As a foreign policy matter, the verdict is less clear. Apart from Israel, no other government backed the move. At a meeting of the United Nations Security Council, every other member — 14 of 15 — denounced the decision. In a joint statement, the ambassadors of Britain, France, Germany, Italy and Sweden criticized the move because “it is not in line with Security Council resolutions and is unhelpful in terms of prospects for peace in the region.” Speaking for Japan, Chief Cabinet Secretary Yoshihide Suga noted that the status of Jerusalem “should be settled through U.N. Security Council resolutions that have been adopted so far, and negotiations between the parties concerned.”
Trump administration officials insist that the U.S. remains committed to peace and that they continue to work on a Mideast peace proposal. They add that Washington has not reached a final decision on the borders of Jerusalem or the Israeli capital. They also claim that the move facilitates negotiations by removing a distraction and forcing the parties to concentrate on core issues.
The Trump administration is betting that the Palestinian cause is not that important to most Arabs and that violence will be contained and quickly subside. Thus far, that looks like a safe bet. There is also a calculation that the real concern of regional governments is Iran and that they will accept a fait accompli to work with Israel to contain and combat Tehran.
For those who worry about the end of the peace process, the truth is that there is not much of a peace process today. There are meetings, but there is little appetite for the hard bargaining that serious negotiations entail. Washington has demonstrated no inclination to push Israel — Trump’s decision deprives the U.S. of leverage it could use in those talks — much less engage seriously with the Palestinians. This perception has further eroded the image of the U.S. as a mediator or a neutral party. Apparently, that means little to Trump — or to the other parties.
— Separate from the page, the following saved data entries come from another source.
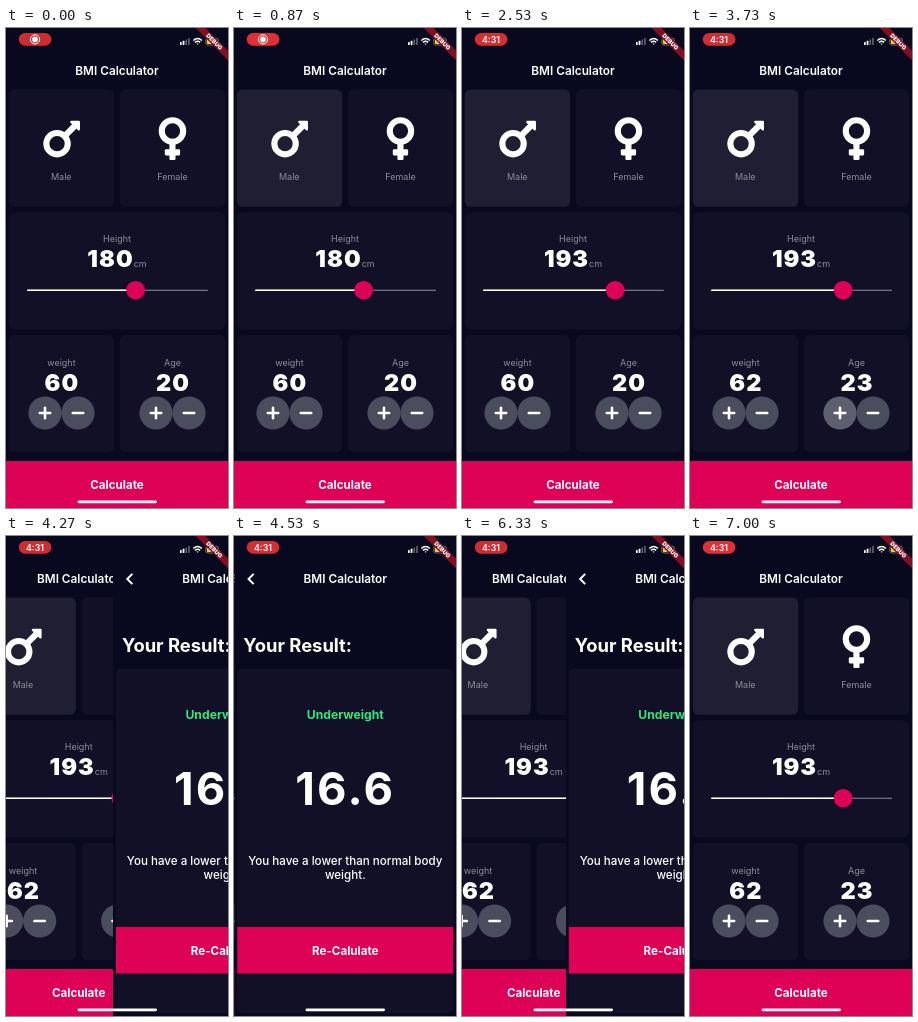
These frames come from a looping animation (222x480 px, 7190 ms). An HTML page:

```html
<!DOCTYPE html>
<html lang="en">
<head>
<meta charset="utf-8">
<title>BMI Calculator</title>
<style>
  html, body { margin: 0; width: 100%; height: 100%; overflow: hidden; background: #08091f; }
  svg { display: block; width: 100%; height: 100%; font-family: Inter, "Open Sans", sans-serif; }
  text { fill: #fff; text-anchor: middle; }
  .bg { fill: #08091f; }
  .card { fill: #111026; }
  .pink { fill: #dd0256; }
  .label { font-size: 9px; fill: #8d8e98; }
  .title { font-size: 11.8px; font-weight: 600; }
  .value { font-size: 23.5px; font-weight: 900; letter-spacing: 1px; }
  .unit { font-size: 9px; font-weight: 400; letter-spacing: 0; fill: #8d8e98; }
  .action { font-size: 11.6px; font-weight: 700; }
  .message { font-size: 11.6px; font-weight: 500; }
  .round { fill: #4a4d5d; }
  .sign { stroke: #fff; stroke-width: 2.6; stroke-linecap: round; }

  .home, .result, .press, .pill, .record, .clock { animation: 7190ms linear infinite; }
  .home { animation-name: home; }
  .result { animation-name: result; }
  .home, .result { --slide: cubic-bezier(.35, .91, .33, .97); }
  .pill { animation-name: pulse; }
  .record { animation-name: record; }
  .clock { animation-name: clock; }
  .press { fill: #fff; opacity: 0; }
  .press.weight { animation-name: press-weight; }
  .press.age { animation-name: press-age; }

  @keyframes home {
    0% { transform: translateX(0); }
    57.72% { transform: translateX(0); animation-timing-function: var(--slide); }
    63.28% { transform: translateX(-74px); }
    86.51% { transform: translateX(-74px); animation-timing-function: var(--slide); }
    92.07%, 100% { transform: translateX(0); }
  }
  @keyframes result {
    0% { transform: translateX(222px); }
    57.72% { transform: translateX(222px); animation-timing-function: var(--slide); }
    63.28% { transform: translateX(0); }
    86.51% { transform: translateX(0); animation-timing-function: var(--slide); }
    92.07%, 100% { transform: translateX(222px); }
  }
  @keyframes pulse {
    0%, 28.1%, 57%, 86.2% { fill: #cb2d32; animation-timing-function: ease-in-out; }
    13.6%, 42.6%, 71.4%, 100% { fill: #e23035; animation-timing-function: ease-in-out; }
  }
  @keyframes record { 0%, 28.5% { opacity: 1; } 31.5%, 100% { opacity: 0; } }
  @keyframes clock { 0%, 29.5% { opacity: 0; } 32.5%, 100% { opacity: 1; } }
  @keyframes press-weight {
    0%, 35.6% { opacity: 0; }
    37.3%, 41% { opacity: .1; }
    44%, 100% { opacity: 0; }
  }
  @keyframes press-age {
    0%, 43.8% { opacity: 0; }
    46%, 51.9% { opacity: .1; }
    55.5%, 100% { opacity: 0; }
  }
</style>
</head>
<body>
<svg viewBox="0 0 222 480">
  <defs>
    <g id="plus"><circle class="round" r="16.6"/><path class="sign" d="M-5.2 0H5.2M0-5.2V5.2"/></g>
    <g id="minus"><circle class="round" r="16.6"/><path class="sign" d="M-5.2 0H5.2"/></g>
  </defs>
  <rect class="bg" width="222" height="480"/>

  <g class="home">
    <rect class="bg" width="222" height="480"/>
    <text class="title" x="111" y="46.8">BMI Calculator</text>

    <rect id="male" class="card" x="2.8" y="61.6" width="105.4" height="117.2" rx="5.7"/>
    <rect class="card" x="113.8" y="61.6" width="105.4" height="117.2" rx="5.7"/>
    <rect class="card" x="2.8" y="184.3" width="216.4" height="117.2" rx="5.7"/>
    <rect class="card" x="2.8" y="307" width="105.4" height="117.2" rx="5.7"/>
    <rect class="card" x="113.8" y="307" width="105.4" height="117.2" rx="5.7"/>

    <g fill="none" stroke="#fff" stroke-width="64" transform="translate(37.3 86.6) scale(.0955)">
      <circle cx="144" cy="304" r="112"/>
      <path d="M226 222 326 122"/>
      <path d="M293 76H372V155Z" fill="#fff" stroke-width="24" stroke-linejoin="round"/>
    </g>
    <g fill="none" stroke="#fff" stroke-width="64" transform="translate(152.7 86.2) scale(.0955)">
      <circle cx="144" cy="176" r="112"/>
      <g fill="#fff" stroke="none">
        <rect x="112" y="300" width="64" height="180" rx="12"/>
        <rect x="64" y="368" width="160" height="64" rx="12"/>
      </g>
    </g>
    <text class="label" x="55.3" y="151.6">Male</text>
    <text class="label" x="166.5" y="151.6">Female</text>

    <text class="label" x="111" y="214.2">Height</text>
    <text class="value" x="111" y="239.4"><tspan id="height">180</tspan><tspan class="unit">cm</tspan></text>
    <rect x="21" y="261.7" width="181" height="1.1" rx=".5" fill="#8d8e98"/>
    <rect id="track" x="21" y="261.4" width="108" height="1.7" rx=".8" fill="#fff"/>
    <g id="thumb">
      <circle id="halo" class="pink" cy="262.2" r="0" opacity=".22"/>
      <circle class="pink" cy="262.2" r="9.3"/>
    </g>

    <text class="label" x="55.4" y="338">weight</text>
    <text class="value" x="55.9" y="362.6" id="weight">60</text>
    <use href="#plus" x="39" y="385"/>
    <circle class="press weight" cx="39" cy="385" r="16.6"/>
    <use href="#minus" x="72" y="385"/>

    <text class="label" x="166.5" y="338">Age</text>
    <text class="value" x="167" y="362.6" id="age">20</text>
    <use href="#plus" x="150" y="385"/>
    <circle class="press age" cx="150" cy="385" r="16.6"/>
    <use href="#minus" x="183" y="385"/>

    <rect class="pink" y="433" width="222" height="47"/>
    <text class="action" x="111" y="461">Calculate</text>
  </g>

  <g class="result">
    <rect class="bg" width="222" height="480"/>
    <path d="M19.4 37.9 14.3 43 19.4 48.1" fill="none" stroke="#fff" stroke-width="2"/>
    <text class="title" x="111" y="46.8">BMI Calculator</text>
    <text x="9" y="116.4" font-size="18.4" font-weight="700" style="text-anchor: start">Your Result:</text>
    <rect class="card" x="2.8" y="132.5" width="216.4" height="344.5" rx="5.7"/>
    <text x="111" y="182.8" font-size="12.2" font-weight="700" style="fill: #33e67a">Underweight</text>
    <text x="111" y="268.6" font-size="45.5" font-weight="700" letter-spacing="2.2">16.6</text>
    <text class="message" x="111" y="328.9">You have a lower than normal body</text>
    <text class="message" x="111" y="343">weight.</text>
    <rect class="pink" x="3" y="391" width="216" height="46.5"/>
    <text class="action" x="111" y="418.8">Re-Calulate</text>
  </g>

  <rect class="pill" x="12.8" y="4.9" width="32.6" height="12.8" rx="6.4"/>
  <g class="record">
    <circle cx="29" cy="11.4" r="4.6" fill="none" stroke="#fff"/>
    <circle cx="29" cy="11.4" r="2.8" fill="#fff"/>
  </g>
  <text class="clock" x="29" y="14.6" font-size="8.8" font-weight="600">4:31</text>

  <g fill="#fff">
    <rect x="174" y="14" width="1.7" height="3" rx=".5"/>
    <rect x="176.7" y="12.8" width="1.7" height="4.2" rx=".5"/>
    <rect x="179.4" y="11.4" width="1.7" height="5.6" rx=".5" opacity=".35"/>
    <rect x="182.1" y="10" width="1.7" height="7" rx=".5" opacity=".35"/>
  </g>
  <g fill="none" stroke="#fff" stroke-width="1.4">
    <path d="M187.3 12.4Q191.6 8.6 195.9 12.4M189 14.4Q191.6 12.2 194.2 14.4"/>
    <path d="M190.4 15.4 191.6 16.8 192.8 15.4Z" fill="#fff" stroke="none"/>
  </g>
  <rect x="199.8" y="10.2" width="12.6" height="6.8" rx="2" fill="none" stroke="#8d8e98" stroke-width=".8"/>
  <rect x="200.9" y="11.3" width="6.5" height="4.6" rx="1" fill="#f4cf2d"/>
  <g transform="translate(222 0) rotate(45)">
    <rect x="-23" y="15.9" width="46" height="6.9" fill="#860c20"/>
    <text y="21.4" font-size="5.8" font-weight="900">DEBUG</text>
  </g>
  <rect x="71.5" y="472.4" width="79.5" height="2.9" rx="1.45" fill="#fff"/>
</svg>

<script>
  const LOOP = 7190;
  const MIN_HEIGHT = 120, TRACK_X = 21, TRACK_SCALE = 1.81;
  const get = id => document.getElementById(id);
  const [male, height, track, thumb, halo, weight, age] =
    ['male', 'height', 'track', 'thumb', 'halo', 'weight', 'age'].map(get);

  // Each point is [time, value]; values between points are linear.
  const drag = [[1470, 180], [1530, 182], [1600, 187], [1850, 220], [1930, 220], [2130, 193]];
  const haloRadius = [[1500, 0], [1620, 18], [2150, 18], [2270, 0]];

  function along(points, t) {
    const next = points.findIndex(p => p[0] > t);
    if (next === 0) return points[0][1];
    if (next < 0) return points[points.length - 1][1];
    const [t0, a] = points[next - 1], [t1, b] = points[next];
    return a + (b - a) * (t - t0) / (t1 - t0);
  }

  const count = (start, taps, t) => start + taps.filter(tap => t >= tap).length;

  function draw(t) {
    const h = Math.round(along(drag, t));
    const x = (h - MIN_HEIGHT) * TRACK_SCALE;
    male.style.fill = t >= 600 ? '#1f1e33' : '';
    height.textContent = h;
    track.setAttribute('width', x);
    thumb.setAttribute('transform', `translate(${TRACK_X + x} 0)`);
    halo.setAttribute('r', along(haloRadius, t));
    weight.textContent = count(60, [2680, 2900], t);
    age.textContent = count(20, [3270, 3450, 3650], t);
  }

  let start;
  function frame(now) {
    start ??= now;
    draw((now - start) % LOOP);
    requestAnimationFrame(frame);
  }
  draw(0);
  requestAnimationFrame(frame);
</script>
</body>
</html>
```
In a time of both misinformation and too much information, quality journalism is more crucial than ever.
By subscribing, you can help us get the story right.